Anyway, I owe you a blog post for yesterday and today. So today (yesterday) we’ll talk about what I wanted to talk about yesterday (today). I just confused myself… Pardon me while I regroup. While you’re waiting, here’s the worst writing advice new and old writers alike can ever receive:

“You shouldn’t write about [fill in the blank]. You might offend someone.”

Listen, folks, this is by far the most limiting bullshit I’ve heard. If you have an inkling to write about something and someone tells you that is not a good idea based on their opinion of the topic, that is more a reason that you should write about it than it is a reason not to. If no one’s got the ovaries to put that shit to paper, you should grow a pair and own the subject. Never let anyone tell you what to or what not to write.

“Nobody reads [insert antiquated or rarely-used style] anymore.”

This is in the same category as the first piece of bad advice I mentioned, but this time we’re not talking about offending anyone. We’re talking what’s profitable. I had an editor who used to tell me all the time what I should and should not be writing so that I could sell more books. Every week, this editor gave me some new directive: don’t write short stories, they’re a waste of time; don’t write in third person, first person sells more books; never write omniscient, nobody reads that style anymore; same with epistolary; never use “was” in your writing; adverbs literally invoke Satan; and so on. While all of those things are true, to an extent, any one of those things is not wrong. Meaning, they’re not mistakes. People have their preferences, sure. That’s why damn-near every romance, thriller, and horror novel you come across has the same three-act structure. Everybody’s playing out of the same playbook. That shit gets old, though. Mix it up. Throw a wrench in the gear work. Write a 1,000-page tome in second-person from the point of view of a glass of Ovaltine. I’m not saying anyone will read it, but you should try it anyway.

“You should join a writing community.”

Other than meeting my good friends Nettles and Jess, I’ve not had a positive experience with writing communities. Even NaNoWriMo groups can be destructive to your writing process. I hate to burst your bubble, but writing is a loner’s task. Even when working on collaborations with other authors, you still do the writing part alone. You might toss ideas around, but the physical writing is always done one at a time.  No one can reside in your head, and you cannot reside in anyone else’s. You’re alone. Deal with it. Writing groups promote the spread of bad advice and breed egos, especially if you’re personal friends with members of the group. After all, no one wants to be responsible for telling their friend that their writing is as enjoyable as taking a blowtorch to the genitals. There will always be someone worse and someone better than you, but the biggest reason not to join one of these fucking things is the hot-and-cold running bad advice. Great writers are usually shitty editors, and great editors are shitty writers. Dems da facks, Jak. (I hear some mediocre editors and writers out there grumbling about how they can do both… You’ll be all right. I’m sure you’re the one exception to the rule. The sarcasm drips…) The truth is, if the people in your group had all the answers, they wouldn’t be in a group. They’d be off doing their own thing, making ends meet and fucking celebrities and posting writing advice to WordPress blogs. So, no, writing groups will not help you be a better writer. Reading, writing, and working with professional editors are the only three things that will better your craft. Everything else is masturbation. And while playing with yourself might feel good and improve your stamina, it doesn’t make you a better lover.

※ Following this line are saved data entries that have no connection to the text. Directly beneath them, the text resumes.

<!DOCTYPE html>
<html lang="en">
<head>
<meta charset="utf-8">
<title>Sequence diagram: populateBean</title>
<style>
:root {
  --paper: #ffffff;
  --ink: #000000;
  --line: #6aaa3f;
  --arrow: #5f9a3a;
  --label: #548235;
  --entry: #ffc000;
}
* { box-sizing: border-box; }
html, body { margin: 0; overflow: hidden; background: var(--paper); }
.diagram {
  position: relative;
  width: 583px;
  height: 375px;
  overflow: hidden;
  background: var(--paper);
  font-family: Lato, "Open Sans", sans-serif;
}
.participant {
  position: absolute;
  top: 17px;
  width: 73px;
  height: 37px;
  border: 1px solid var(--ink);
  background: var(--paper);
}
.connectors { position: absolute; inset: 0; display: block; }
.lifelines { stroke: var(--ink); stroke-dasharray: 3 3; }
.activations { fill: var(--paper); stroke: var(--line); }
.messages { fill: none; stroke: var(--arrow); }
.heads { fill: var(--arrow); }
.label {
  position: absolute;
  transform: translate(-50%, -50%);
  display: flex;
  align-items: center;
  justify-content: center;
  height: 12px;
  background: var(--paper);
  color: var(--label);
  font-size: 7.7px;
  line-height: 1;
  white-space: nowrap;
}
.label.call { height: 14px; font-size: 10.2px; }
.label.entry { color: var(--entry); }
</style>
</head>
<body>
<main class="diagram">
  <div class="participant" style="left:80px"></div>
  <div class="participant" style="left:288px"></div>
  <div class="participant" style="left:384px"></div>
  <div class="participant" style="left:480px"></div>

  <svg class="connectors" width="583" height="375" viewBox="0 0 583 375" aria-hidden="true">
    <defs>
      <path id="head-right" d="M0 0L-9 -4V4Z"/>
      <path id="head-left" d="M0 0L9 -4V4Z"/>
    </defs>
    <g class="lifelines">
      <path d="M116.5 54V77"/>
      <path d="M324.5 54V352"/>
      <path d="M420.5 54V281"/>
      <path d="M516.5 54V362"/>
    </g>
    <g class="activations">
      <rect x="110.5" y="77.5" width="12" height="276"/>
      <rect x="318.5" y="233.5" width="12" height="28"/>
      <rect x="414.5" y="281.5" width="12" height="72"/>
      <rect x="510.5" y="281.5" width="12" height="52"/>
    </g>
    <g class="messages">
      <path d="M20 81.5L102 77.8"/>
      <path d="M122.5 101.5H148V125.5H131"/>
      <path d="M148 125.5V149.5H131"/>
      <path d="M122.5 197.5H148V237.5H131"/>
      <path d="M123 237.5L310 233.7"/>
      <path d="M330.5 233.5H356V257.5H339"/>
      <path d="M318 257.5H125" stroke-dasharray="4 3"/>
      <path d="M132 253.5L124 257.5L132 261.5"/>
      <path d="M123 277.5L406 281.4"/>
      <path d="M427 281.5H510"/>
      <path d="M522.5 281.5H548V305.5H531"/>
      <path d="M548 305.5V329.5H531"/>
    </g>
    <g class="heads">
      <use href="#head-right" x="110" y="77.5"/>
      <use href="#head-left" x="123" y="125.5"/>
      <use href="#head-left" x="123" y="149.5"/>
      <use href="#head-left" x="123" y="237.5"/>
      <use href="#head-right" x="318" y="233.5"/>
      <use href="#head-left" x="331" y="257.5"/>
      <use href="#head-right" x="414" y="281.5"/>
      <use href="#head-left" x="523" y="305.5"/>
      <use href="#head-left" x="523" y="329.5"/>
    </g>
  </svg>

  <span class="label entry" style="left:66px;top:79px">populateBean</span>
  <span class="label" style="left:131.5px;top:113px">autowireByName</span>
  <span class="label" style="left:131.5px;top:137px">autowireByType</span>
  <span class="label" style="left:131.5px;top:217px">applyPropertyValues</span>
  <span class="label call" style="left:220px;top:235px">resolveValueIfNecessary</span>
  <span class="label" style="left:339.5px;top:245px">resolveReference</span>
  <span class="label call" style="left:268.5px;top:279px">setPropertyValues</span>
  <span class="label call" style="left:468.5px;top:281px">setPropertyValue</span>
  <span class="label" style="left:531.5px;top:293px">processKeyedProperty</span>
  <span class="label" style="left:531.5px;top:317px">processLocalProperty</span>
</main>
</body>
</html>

I’m sure there’s loads more bad writing advice in the world than what I’ve mentioned here, so feel free to add to the conversation in the comments, wherever this post might find you.

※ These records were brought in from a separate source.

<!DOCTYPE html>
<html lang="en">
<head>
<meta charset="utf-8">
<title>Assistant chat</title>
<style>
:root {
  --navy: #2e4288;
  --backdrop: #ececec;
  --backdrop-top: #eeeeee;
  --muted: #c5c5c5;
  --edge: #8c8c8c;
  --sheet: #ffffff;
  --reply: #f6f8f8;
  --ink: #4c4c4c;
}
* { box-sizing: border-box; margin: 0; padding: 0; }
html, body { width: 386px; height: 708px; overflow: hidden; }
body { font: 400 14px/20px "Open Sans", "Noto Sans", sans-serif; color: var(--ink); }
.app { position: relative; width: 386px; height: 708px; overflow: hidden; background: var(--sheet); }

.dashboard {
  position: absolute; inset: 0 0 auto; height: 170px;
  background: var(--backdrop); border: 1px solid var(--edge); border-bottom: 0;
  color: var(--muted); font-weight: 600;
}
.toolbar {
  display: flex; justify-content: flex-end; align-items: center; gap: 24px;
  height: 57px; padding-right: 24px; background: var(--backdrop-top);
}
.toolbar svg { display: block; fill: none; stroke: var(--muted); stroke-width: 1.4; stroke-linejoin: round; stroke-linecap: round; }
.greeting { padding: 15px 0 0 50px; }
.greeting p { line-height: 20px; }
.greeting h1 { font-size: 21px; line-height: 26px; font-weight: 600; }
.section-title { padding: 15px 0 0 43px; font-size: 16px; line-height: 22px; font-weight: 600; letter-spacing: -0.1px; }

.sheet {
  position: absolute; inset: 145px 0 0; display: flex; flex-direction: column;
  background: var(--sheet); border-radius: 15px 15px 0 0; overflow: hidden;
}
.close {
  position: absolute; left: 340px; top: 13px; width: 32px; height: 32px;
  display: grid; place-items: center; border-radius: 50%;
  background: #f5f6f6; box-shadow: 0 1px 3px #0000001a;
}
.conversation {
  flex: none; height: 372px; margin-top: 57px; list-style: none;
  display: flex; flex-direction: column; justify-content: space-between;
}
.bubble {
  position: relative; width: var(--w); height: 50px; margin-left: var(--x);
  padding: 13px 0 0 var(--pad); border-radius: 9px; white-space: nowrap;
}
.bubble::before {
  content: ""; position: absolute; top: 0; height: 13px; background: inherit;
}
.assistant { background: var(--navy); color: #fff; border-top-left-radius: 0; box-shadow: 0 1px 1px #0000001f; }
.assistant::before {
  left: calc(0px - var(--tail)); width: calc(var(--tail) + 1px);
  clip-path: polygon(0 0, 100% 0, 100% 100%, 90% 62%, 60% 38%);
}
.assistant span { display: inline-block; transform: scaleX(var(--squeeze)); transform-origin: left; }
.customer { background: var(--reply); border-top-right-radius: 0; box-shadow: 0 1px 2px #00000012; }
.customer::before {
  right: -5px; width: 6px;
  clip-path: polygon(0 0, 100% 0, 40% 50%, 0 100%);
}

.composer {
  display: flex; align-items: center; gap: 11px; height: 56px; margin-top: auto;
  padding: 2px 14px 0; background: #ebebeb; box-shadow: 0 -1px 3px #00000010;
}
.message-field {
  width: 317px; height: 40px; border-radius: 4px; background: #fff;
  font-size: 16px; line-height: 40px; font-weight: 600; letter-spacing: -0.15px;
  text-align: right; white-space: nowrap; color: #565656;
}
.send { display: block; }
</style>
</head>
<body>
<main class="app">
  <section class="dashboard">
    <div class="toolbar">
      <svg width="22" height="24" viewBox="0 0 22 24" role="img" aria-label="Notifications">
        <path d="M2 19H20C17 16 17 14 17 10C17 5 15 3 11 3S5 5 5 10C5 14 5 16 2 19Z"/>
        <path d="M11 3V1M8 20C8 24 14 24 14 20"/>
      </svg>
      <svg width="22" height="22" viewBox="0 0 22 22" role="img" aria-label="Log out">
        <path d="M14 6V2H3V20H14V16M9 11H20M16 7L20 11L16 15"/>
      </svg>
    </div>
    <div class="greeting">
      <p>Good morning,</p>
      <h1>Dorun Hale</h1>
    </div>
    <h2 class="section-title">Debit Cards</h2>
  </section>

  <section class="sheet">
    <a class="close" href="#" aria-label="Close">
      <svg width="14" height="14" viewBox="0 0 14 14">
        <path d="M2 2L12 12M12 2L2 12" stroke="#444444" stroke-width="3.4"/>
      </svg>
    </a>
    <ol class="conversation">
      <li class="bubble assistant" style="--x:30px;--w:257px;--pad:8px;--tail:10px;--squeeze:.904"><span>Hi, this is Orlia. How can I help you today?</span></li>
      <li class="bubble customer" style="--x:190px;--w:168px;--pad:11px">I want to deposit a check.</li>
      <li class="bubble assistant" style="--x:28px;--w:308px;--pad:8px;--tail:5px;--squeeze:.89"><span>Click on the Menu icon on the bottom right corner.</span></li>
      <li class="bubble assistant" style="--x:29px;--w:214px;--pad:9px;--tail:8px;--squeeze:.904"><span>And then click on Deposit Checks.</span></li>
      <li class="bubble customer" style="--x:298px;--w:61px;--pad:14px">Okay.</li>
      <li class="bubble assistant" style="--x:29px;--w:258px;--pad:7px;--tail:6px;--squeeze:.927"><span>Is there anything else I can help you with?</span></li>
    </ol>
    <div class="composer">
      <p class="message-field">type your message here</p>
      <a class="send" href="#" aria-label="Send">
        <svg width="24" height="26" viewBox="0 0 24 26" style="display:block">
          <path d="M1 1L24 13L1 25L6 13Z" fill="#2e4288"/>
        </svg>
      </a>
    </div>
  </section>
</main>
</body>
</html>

See you tomorrow,


Pic of the Day

Today’s (yesterday’s) book haul…